Admittedly, as I write this, I find solace in the idea that Grammarly will soon suggest better phrasing, and I will have my commas in all the right places, but if the tool did my job for me, I wouldn’t have a job to begin with. Therefore, instead of highlighting what these tools can do, I find peace in what they cannot. Feel, connect, empathise.
We might be aliens, but we’re not all robots.
An unusual auction took place this week. California has sold five sites off the state’s coast with the goal to house the first floating wind turbines. Traditionally, offshore wind turbines have a fixed foundation, making their installation in most sea areas unfeasible. With the new technology, all sea is good sea: it exponentially increases the potential of wind power offshore, which is known to be a more consistent power source than other renewable energies. However, similarly to the Titanic, this initiative might float, but is not unsinkable. The price of the megawatt hour doubles when using floating offshore wind compared to the traditional fixed installation. Experts argue the cost of floating wind energy could be an iceberg on its way to revolutionising the renewable energy sector.
Saudi Arabia’s carbon-free future is in dire need of a reality check 🔍 [MIT Technology Review]
Paradoxically, fossil-fuel superpower Saudi Arabia’s exports exist alongside plans for a more sustainable future. Currently in the works: The Line, a carbon-free megacity. Seductive visuals showcase a linear urban space cutting across the desert, 170 kilometres long and 200 metres wide, replete with innovative technology and green spaces. Its 9 million inhabitants will zoom from top to bottom via air taxis in only 20 minutes. The whole idea appeals to our modern aesthetics, but the slightest dash of critical thinking refutes The Line’s utopian claims. For one, many of its glamorous technological proposals are unproven. What’s more, the carbon cost of such a colossal construction project cancels out the finished product’s alleged environmental benefits. The Crown Prince’s “civilisational revolution” has more than a few holes in it.
Abundant and clean energy for all? 💡 [Financial Times]
Some of the most inspiring news last week came from the other side of the Atlantic Ocean. American scientists at the US Department of Energy have achieved a breakthrough in nuclear fusion – the same process which gives the sun its energy – by producing more energy than it consumed for the first time. The discovery is hoped to bring near limitless clean energy to the Earth, as the process involves no CO2emissions or raw materials and results in fast-decaying, limited radioactivity waste. Despite the latest success, researchers caution there is a long path to achieving this objective. However, with rapid developments in technology, some argue that we might see the first commercial fusion reaction within the next 50 to 60 years – the clock is ticking!

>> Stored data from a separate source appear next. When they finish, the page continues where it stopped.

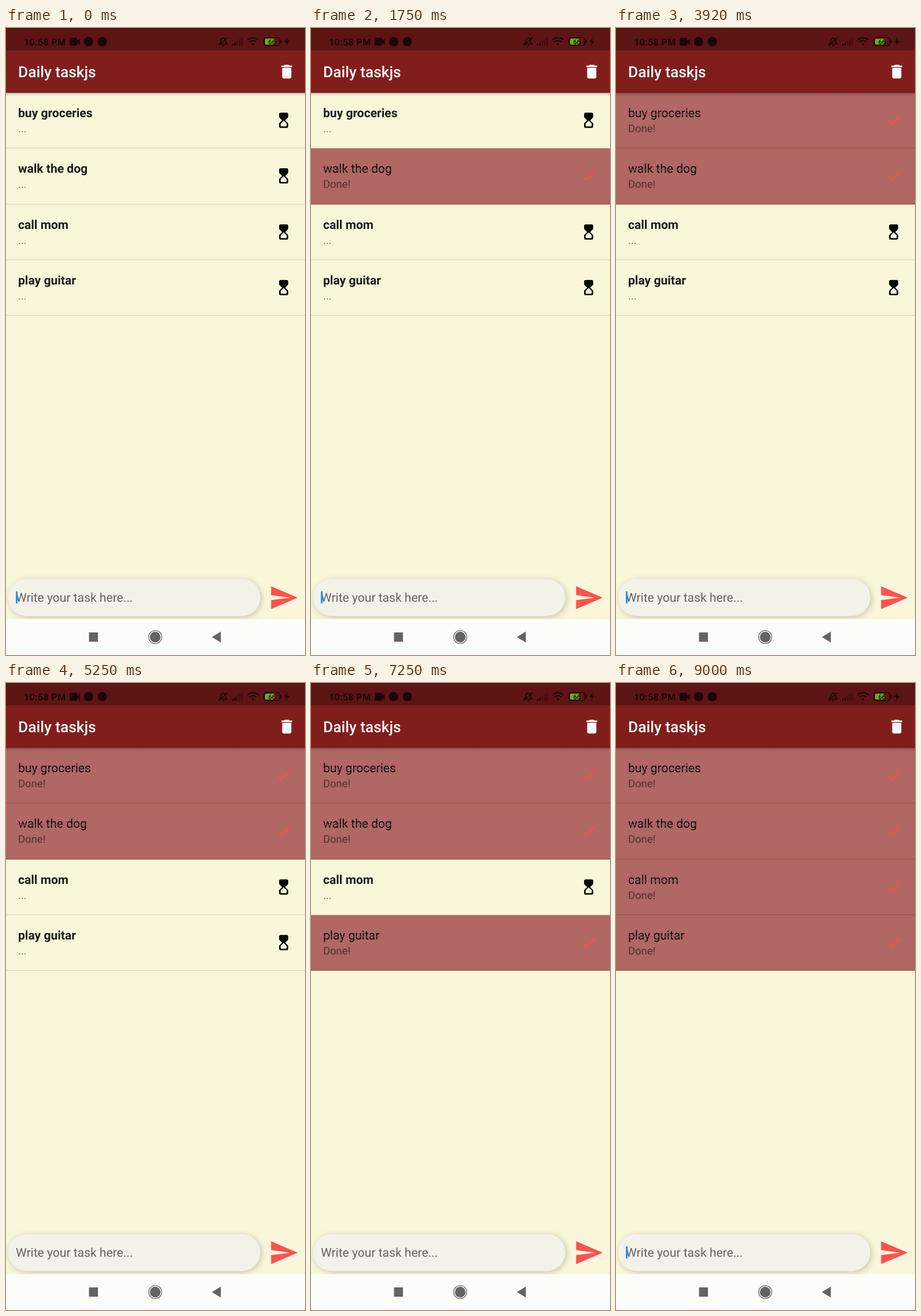
Write an HTML page that moves like this. It is 517 px wide and 1083 px high and loops after 9.08 s.

```html
<!DOCTYPE html>
<html lang="en">
<head>
<meta charset="utf-8">
<title>Daily tasks</title>
<style>
  html, body { margin: 0; height: 100%; overflow: hidden; background: #f9f6da; }
  svg { display: block; font-family: Roboto, sans-serif; text-rendering: geometricPrecision; }
  .title { font-size: 21.05px; font-weight: 700; fill: #1d1c19; }
  .sub { font-size: 18.42px; fill: rgba(0, 0, 0, .54); }
  .done .title { font-weight: 400; fill: #0e0808; }
  .strike, .check, .done .glass { display: none; }
  .done .strike, .done .check { display: inline; }
  .bg { fill: none; }
  .done .bg { fill: #b16763; }
  .check { fill: #f3524f; }
</style>
</head>
<body>
<svg id="stage" width="100%" height="100%" viewBox="0 0 517 1083" preserveAspectRatio="none">
  <defs>
    <linearGradient id="shade" x2="0" y2="1">
      <stop stop-opacity=".28"/><stop offset=".4" stop-opacity=".1"/><stop offset="1" stop-opacity="0"/>
    </linearGradient>
    <filter id="soft" x="-10%" y="-40%" width="120%" height="180%">
      <feDropShadow dx="2" dy="2" stdDeviation="5.5" flood-opacity=".22"/>
    </filter>
  </defs>
  <rect width="517" height="1083" fill="#f9f6da"/>
  <g id="list"></g>

  <!-- header -->
  <rect y="112" width="517" height="6" fill="url(#shade)"/>
  <rect width="517" height="112" fill="#811e1b"/>
  <rect width="517" height="38.5" fill="#5d1415"/>
  <text x="21" y="85" font-size="26.3" font-weight="500" fill="#fff">Daily taskjs</text>
  <path transform="translate(469.7 59.5) scale(1.316)" fill="#fff"
    d="M6 19c0 1.1.9 2 2 2h8c1.1 0 2-.9 2-2V7H6zM19 4h-3.5l-1-1h-5l-1 1H5v2h14z"/>

  <!-- status bar -->
  <g fill="#1c0506">
    <text x="31" y="29.5" font-size="16.3" font-weight="700" letter-spacing=".2">10:58 PM</text>
    <path d="M112 17h9q2 0 2 2v3l4.5-4v11.5l-4.5-4v3q0 2-2 2h-9q-2 0-2-2v-9.5q0-2 2-2z"/>
    <circle cx="142.8" cy="23.5" r="8"/>
    <circle cx="166.5" cy="23.5" r="8"/>
    <path d="M391 27h2.5v3.5h-2.5zM395 25h2.5v5.5h-2.5z"/>
    <path opacity=".4" d="M399 22h2.5v8.5h-2.5zM403 19h2.5v11.5h-2.5zM407 16h2.5v14.5h-2.5z"/>
    <path d="M424.500 27.500q2.500-2 5 0l-2.500 3z"/>
    <path d="M487 16l-5.500 8.500h4l-1.500 6.500 6-9h-4.200z"/>
    <rect x="474.800" y="20.500" width="2" height="6" rx="1"/>
  </g>
  <g fill="none" stroke="#1c0506" stroke-width="1.6">
    <path d="M369 27.500q2.500-1.500 2.500-5 0-5 4-5t4 5q0 3.500 2.500 5zM373.500 30.500h4M368 30.500l15-14"/>
    <path d="M417.500 20.500q9.500-7.500 19 0M420.800 24.200q6.200-5 12.400 0" stroke-width="2"/>
    <rect x="446" y="16.500" width="27.500" height="14" rx="4"/>
  </g>
  <rect x="448" y="18.500" width="16" height="10" rx="2" fill="#65b320"/>
  <text x="459.800" y="27.500" font-size="11" font-weight="500" text-anchor="middle" fill="#1c0506">66</text>

  <!-- input -->
  <rect x="4" y="952" width="435.500" height="63.500" rx="31.750" fill="#f3f2ea" filter="url(#soft)"/>
  <text x="17" y="991" font-size="21.05" fill="#65645f">Write your task here...</text>
  <rect id="cursor" x="17" y="973" width="3" height="21" fill="#2196f3"/>
  <path transform="translate(454 957.600) scale(2.193)" fill="#fd5250"
    d="M2 21L23 12 2 3v7l15 2-15 2z"/>

  <!-- navigation -->
  <rect y="1021" width="517" height="62" fill="#fcfdfa"/>
  <g fill="#636363">
    <rect x="143.500" y="1044" width="15.500" height="16"/>
    <circle cx="258" cy="1052" r="9.200"/>
    <circle cx="258" cy="1052" r="11.300" fill="none" stroke="#636363" stroke-width="1.300"/>
    <path d="M356 1052l15.500-9.500v19z"/>
  </g>
</svg>
<script>
const LOOP = 9080, HOLD = 190, FADE = 200;
const rowTop = i => 112 + Math.round(96.25 * i);

// width: struck-through text; tap: touch start; x, y: touch point inside the row
const tasks = [
  { name: 'buy groceries', width: 125, tap: 3485, x: 63, y: 50 },
  { name: 'walk the dog', width: 119, tap: 1150, x: 75, y: 46 },
  { name: 'call mom', width: 87, tap: 8100, x: 80, y: 46 },
  { name: 'play guitar', width: 98, tap: 5998, x: 94, y: 40 }
];

const GLASS = 'M8 2c-1.1 0-2 .9-2 2v3.17c0 .53.21 1.04.59 1.41L10 12l-3.42 3.42c-.37.38-.58.89-.58 1.42V20' +
  'c0 1.1.9 2 2 2h8c1.1 0 2-.9 2-2v-3.16c0-.53-.21-1.04-.58-1.41L14 12l3.41-3.4c.38-.38.59-.89.59-1.42V4' +
  'c0-1.1-.9-2-2-2zm8 14.5V19c0 .55-.45 1-1 1H9c-.55 0-1-.45-1-1v-2.5l4-4z';
const CHECK = 'M9 16.2L4.8 12l-1.4 1.4L9 19 21 7l-1.4-1.4z';

const list = document.getElementById('list');
const cursor = document.getElementById('cursor');

list.innerHTML = tasks.map((task, i) => {
  const top = rowTop(i), height = rowTop(i + 1) - top;
  return `
  <svg y="${top}" width="517" height="${height}">
    <rect class="bg" width="517" height="${height}"/>
    <rect class="press" width="517" height="${height}" fill="#bcbcbc"/>
    <circle class="ripple" cx="${task.x}" cy="${task.y}" fill="#c5c4bc"/>
    <rect y="${height - 1.3}" width="517" height="1.3" fill-opacity=".12"/>
    <text class="title" x="21" y="42.1">${task.name}</text>
    <rect class="strike" x="21" y="36.6" width="${task.width}" height="1.1" fill="#85605c"/>
    <text class="sub" x="21" y="68.4"></text>
    <g transform="translate(464.3 31.6) scale(1.316)">
      <path class="glass" d="${GLASS}"/><path class="check" d="${CHECK}"/>
    </g>
  </svg>`;
}).join('');

tasks.forEach((task, i) => {
  const row = list.children[i];
  task.row = row;
  for (const part of ['press', 'ripple', 'sub']) task[part] = row.querySelector('.' + part);
});

const clamp = v => Math.max(0, Math.min(1, v));

function drawTask(task, t) {
  const age = t - task.tap, after = age - HOLD;
  const done = after >= 0;
  const fade = age < 0 ? 0 : 1 - clamp(after / FADE);
  const grow = done ? HOLD / 1000 + after / 390 : age / 1000;
  task.row.setAttribute('class', done ? 'done' : '');
  task.sub.textContent = done ? 'Done!' : '...';
  task.press.setAttribute('opacity', .4 * clamp(age / FADE) * fade);
  task.ripple.setAttribute('opacity', .4 * fade);
  task.ripple.setAttribute('r', (517 - task.x) * clamp(grow));
}

function frame(now) {
  const t = now % LOOP;
  tasks.forEach(task => drawTask(task, t));
  cursor.setAttribute('opacity', (t + 250) % 1000 < 500 ? 1 : 0);
  requestAnimationFrame(frame);
}
frame(0);
</script>
</body>
</html>
```
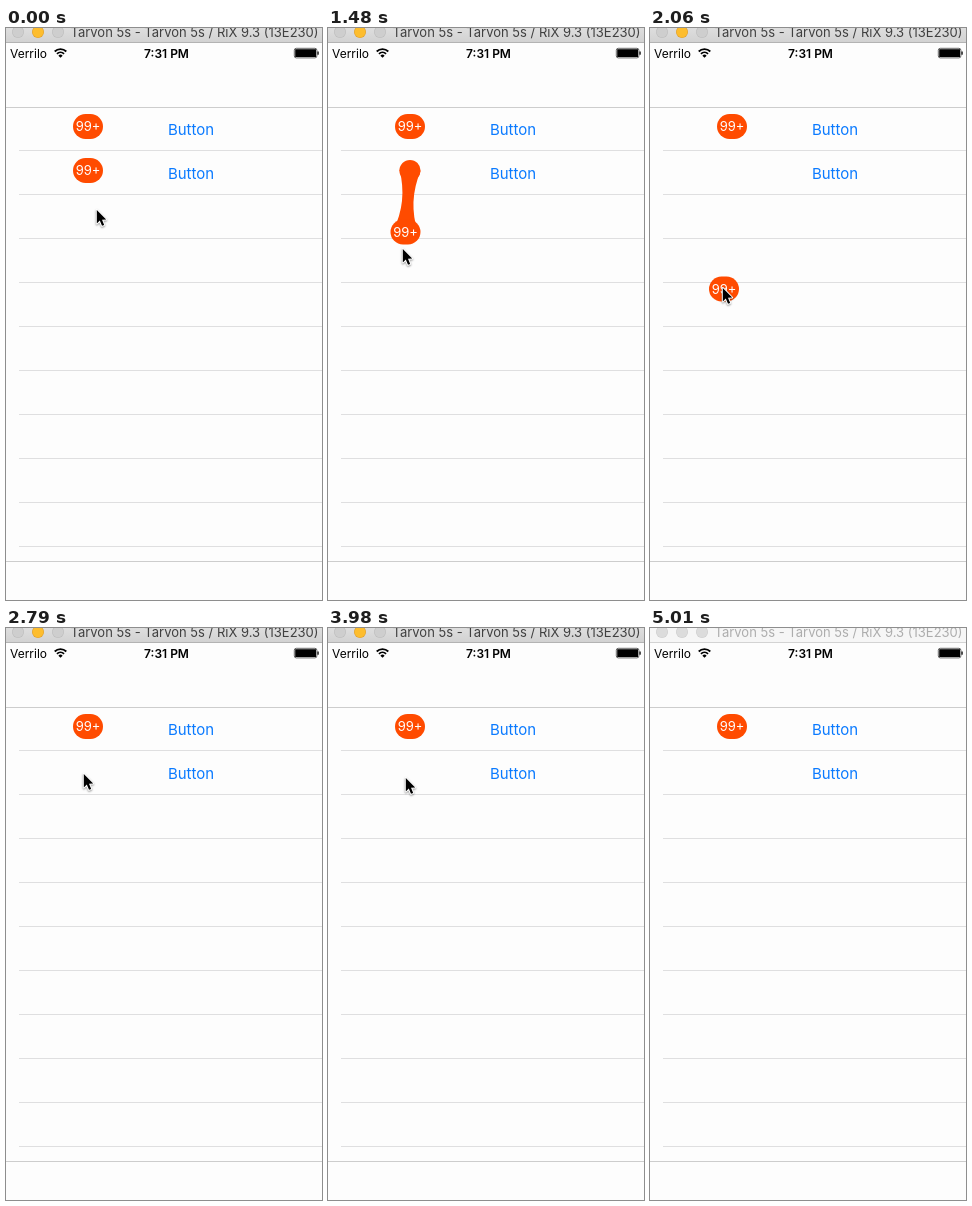
An HTML page with a canvas for the animation above (5030 ms loop, 316 by 572 pixels).

```html
<!DOCTYPE html>
<html lang="en">
<head>
<meta charset="utf-8">
<title>Draggable badge</title>
<style>
  html, body { margin: 0; width: 100%; height: 100%; overflow: hidden; background: #fdfdfd; }
  canvas { display: block; }
</style>
</head>
<body>
<canvas id="stage" width="316" height="572"></canvas>
<script>
const ctx = document.getElementById('stage').getContext('2d');
const WIDTH = 316, HEIGHT = 572, LOOP = 5030;
const STEP = 147.1;              // the pointer is sampled at this interval
const ORANGE = '#ff4b00';
const BADGE_X = 82, BADGE_R = 12.5, BREAK_DISTANCE = 90;
const ROWS = [98.5, 142.5];      // badge centres

// Pointer path: [step, x, y]
const POINTER = [
  [2, 90, 181], [3, 88, 170], [4, 84, 150], [5, 83, 145],
  [7, 79, 167], [9, 75.5, 202], [10, 74, 220], [11, 73, 235],
  [12, 72.5, 248], [13, 72, 259], [16, 72, 256], [17, 73, 230],
  [19, 77, 145], [20, 79, 112], [21, 79.5, 103], [22, 79.5, 128],
  [23, 76, 147], [24, 76, 149], [25, 77, 149], [28, 77, 149],
  [29, 119, 195], [30, 232, 400], [31, 288, 547]
];

function pointerAt(step) {
  const next = POINTER.findIndex(p => p[0] >= step);
  if (next < 0) return POINTER[POINTER.length - 1].slice(1);
  if (next === 0) return POINTER[0].slice(1);
  const a = POINTER[next - 1], b = POINTER[next];
  const k = (step - a[0]) / (b[0] - a[0]);
  return [a[1] + (b[1] - a[1]) * k, a[2] + (b[2] - a[2]) * k];
}

function rect(x, y, w, h, color) {
  ctx.fillStyle = color;
  ctx.fillRect(x, y, w, h);
}

function disc(x, y, r, color) {
  ctx.fillStyle = color;
  ctx.beginPath();
  ctx.arc(x, y, r, 0, Math.PI * 2);
  ctx.fill();
}

function text(str, x, y, font, color, align = 'center') {
  ctx.font = font + ' Inter, Roboto, sans-serif';
  ctx.fillStyle = color;
  ctx.textAlign = align;
  ctx.fillText(str, x, y);
}

function drawTitleBar(active) {
  const shade = ctx.createLinearGradient(0, 0, 0, 14);
  shade.addColorStop(0, active ? '#dedede' : '#f6f6f6');
  shade.addColorStop(1, active ? '#d2d2d2' : '#f6f6f6');
  rect(0, 0, WIDTH, 14, shade);
  rect(0, 14, WIDTH, 1, active ? '#b3b3b3' : '#d3d3d3');
  [12, 32, 52].forEach((x, i) => {
    const lit = active && i === 1;
    disc(x, 4, 6, lit ? '#e0a02d' : active ? '#bdbdbd' : '#cecece');
    disc(x, 4, 5.4, lit ? '#fdbd2e' : active ? '#cecece' : '#dcdcdc');
  });
  text('Tarvon 5s - Tarvon 5s / RiX 9.3 (13E230)', 188.5, 9, '13px',
    active ? '#404040' : '#adadad');
}

function drawStatusBar() {
  text('Verrilo', 4, 29.5, '12px', '#000', 'left');
  text('7:31 PM', 160.5, 29.5, '600 12px', '#000');

  ctx.strokeStyle = '#000';
  ctx.lineWidth = 1.8;
  for (const r of [5, 8.2]) {
    ctx.beginPath();
    ctx.arc(54.5, 29.3, r, -Math.PI * 0.75, -Math.PI * 0.25);
    ctx.stroke();
  }
  ctx.fillStyle = '#000';
  ctx.beginPath();
  ctx.moveTo(54.5, 29.8);
  ctx.arc(54.5, 29.8, 3, -Math.PI * 0.75, -Math.PI * 0.25);
  ctx.fill();

  ctx.lineWidth = 0.6;
  ctx.beginPath();
  ctx.roundRect(288.3, 20.3, 22.6, 9.6, 2);
  ctx.stroke();
  rect(289.2, 21.2, 20.8, 7.8, '#000');
  rect(311.4, 23.5, 1.3, 3.2, '#000');
}

function drawTable() {
  rect(0, 79, WIDTH, 1, '#cdcdcd');
  for (let y = 122; y <= 518; y += 44) rect(13, y, WIDTH - 13, 1, '#dfdfe0');
  rect(0, 533, WIDTH, 1, '#cdcdcd');
  for (const y of ROWS) text('Button', 185, y + 8, '15px', '#0a7aff');
}

function drawBadge(x, y) {
  ctx.fillStyle = ORANGE;
  ctx.beginPath();
  ctx.roundRect(x - 15, y - BADGE_R, 30, BADGE_R * 2, BADGE_R);
  ctx.fill();
  text('99+', x, y + 4.6, '13px', '#fff');
}

// Anchor disc and the neck that narrows towards the midpoint
function drawTether(homeY, x, y) {
  const dx = x - BADGE_X, dy = y - homeY, d = Math.hypot(dx, dy);
  if (d > BREAK_DISTANCE) return;
  const r = BADGE_R - d / 32;
  const nx = -dy / d, ny = dx / d;
  const midX = BADGE_X + dx / 2, midY = homeY + dy / 2;
  disc(BADGE_X, homeY, r, ORANGE);
  ctx.beginPath();
  ctx.moveTo(BADGE_X + nx * r, homeY + ny * r);
  ctx.quadraticCurveTo(midX, midY, x + nx * BADGE_R, y + ny * BADGE_R);
  ctx.lineTo(x - nx * BADGE_R, y - ny * BADGE_R);
  ctx.quadraticCurveTo(midX, midY, BADGE_X - nx * r, homeY - ny * r);
  ctx.fill();
}

function drawRowBadge(row, dragging, step) {
  const homeY = ROWS[row];
  if (!dragging) return drawBadge(BADGE_X, homeY);
  const [px, py] = pointerAt(step - 1);   // the badge trails the pointer
  drawTether(homeY, px + 2, py + 2);
  drawBadge(px + 2, py + 2);
}

function drawPointer(x, y) {
  ctx.save();
  ctx.translate(x + 0.8, y + 1);
  ctx.beginPath();
  [[0, 0], [0, 13.4], [3, 10.6], [5.2, 15.8], [7.4, 14.9], [5.2, 9.8], [9.4, 9.6]]
    .forEach(p => ctx.lineTo(...p));
  ctx.closePath();
  ctx.lineJoin = 'round';
  ctx.lineWidth = 2;
  ctx.strokeStyle = '#fff';
  ctx.shadowColor = 'rgba(0,0,0,0.4)';
  ctx.shadowBlur = 2;
  ctx.shadowOffsetY = 1;
  ctx.stroke();
  ctx.shadowColor = 'transparent';
  ctx.fillStyle = '#000';
  ctx.fill();
  ctx.restore();
}

function draw(now) {
  const t = now % LOOP;
  const step = Math.floor((t + 5) / STEP);
  rect(0, 0, WIDTH, HEIGHT, '#fdfdfd');
  drawTitleBar(t < 5010);
  drawStatusBar();
  drawTable();
  drawRowBadge(0, step >= 22 && step < 27, step);
  if (step < 16) drawRowBadge(1, step >= 7, step);
  if (step < 32) drawPointer(...pointerAt(step === 6 ? 5 : step === 15 ? 13 : step === 14 ? 13 : step));
}

const start = performance.now();
function tick() {
  draw(performance.now() - start);
  requestAnimationFrame(tick);
}
tick();
</script>
</body>
</html>
```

Getting everyone on board the digital revolution 💻 [Digitaltrends]
Much has been said about the digital divide. Access to the Internet and technology at large is a matter of geography, gender, social class and many more demographic markers. Age is a major determinant of accessibility; for older people, digital red tape can manifest as poor, unintuitive design or murky nomenclature used to describe options and settings. More often than not, the device itself is not the problem — functionality of the apps and websites is. Because of this, tech products marketed as ‘senior-friendly’ fail to address issues beyond providing basic accessibility solutions, such as enlarged icons and text. Now, the onus is on all manufacturers and software developers to create a truly inclusive digital environment.
In case you haven’t had enough:
Finally! Windows Snipping Tool will add screen recording [PC World]
The Biggest Medical Breakthroughs of 2022 [Gizmodo]
How to Stop ChatGPT from Going Off the Rails [WIRED]
About this week’s editor, Mira Kaloshi: I’m a policy comms professional, passionate about politics and data and what the two can mean for each other. Three years ago, I landed in consultancy. First as an intern in the political capital of the world, D.C., next as a full-time consultant in the political capital of Europe, Brussels. I call it the ideal job for “the Jack of all trades”, the ENFPs of the world if you will. Will I ever be replaced by robots? If they really could, they would. Until then, I’m still standing…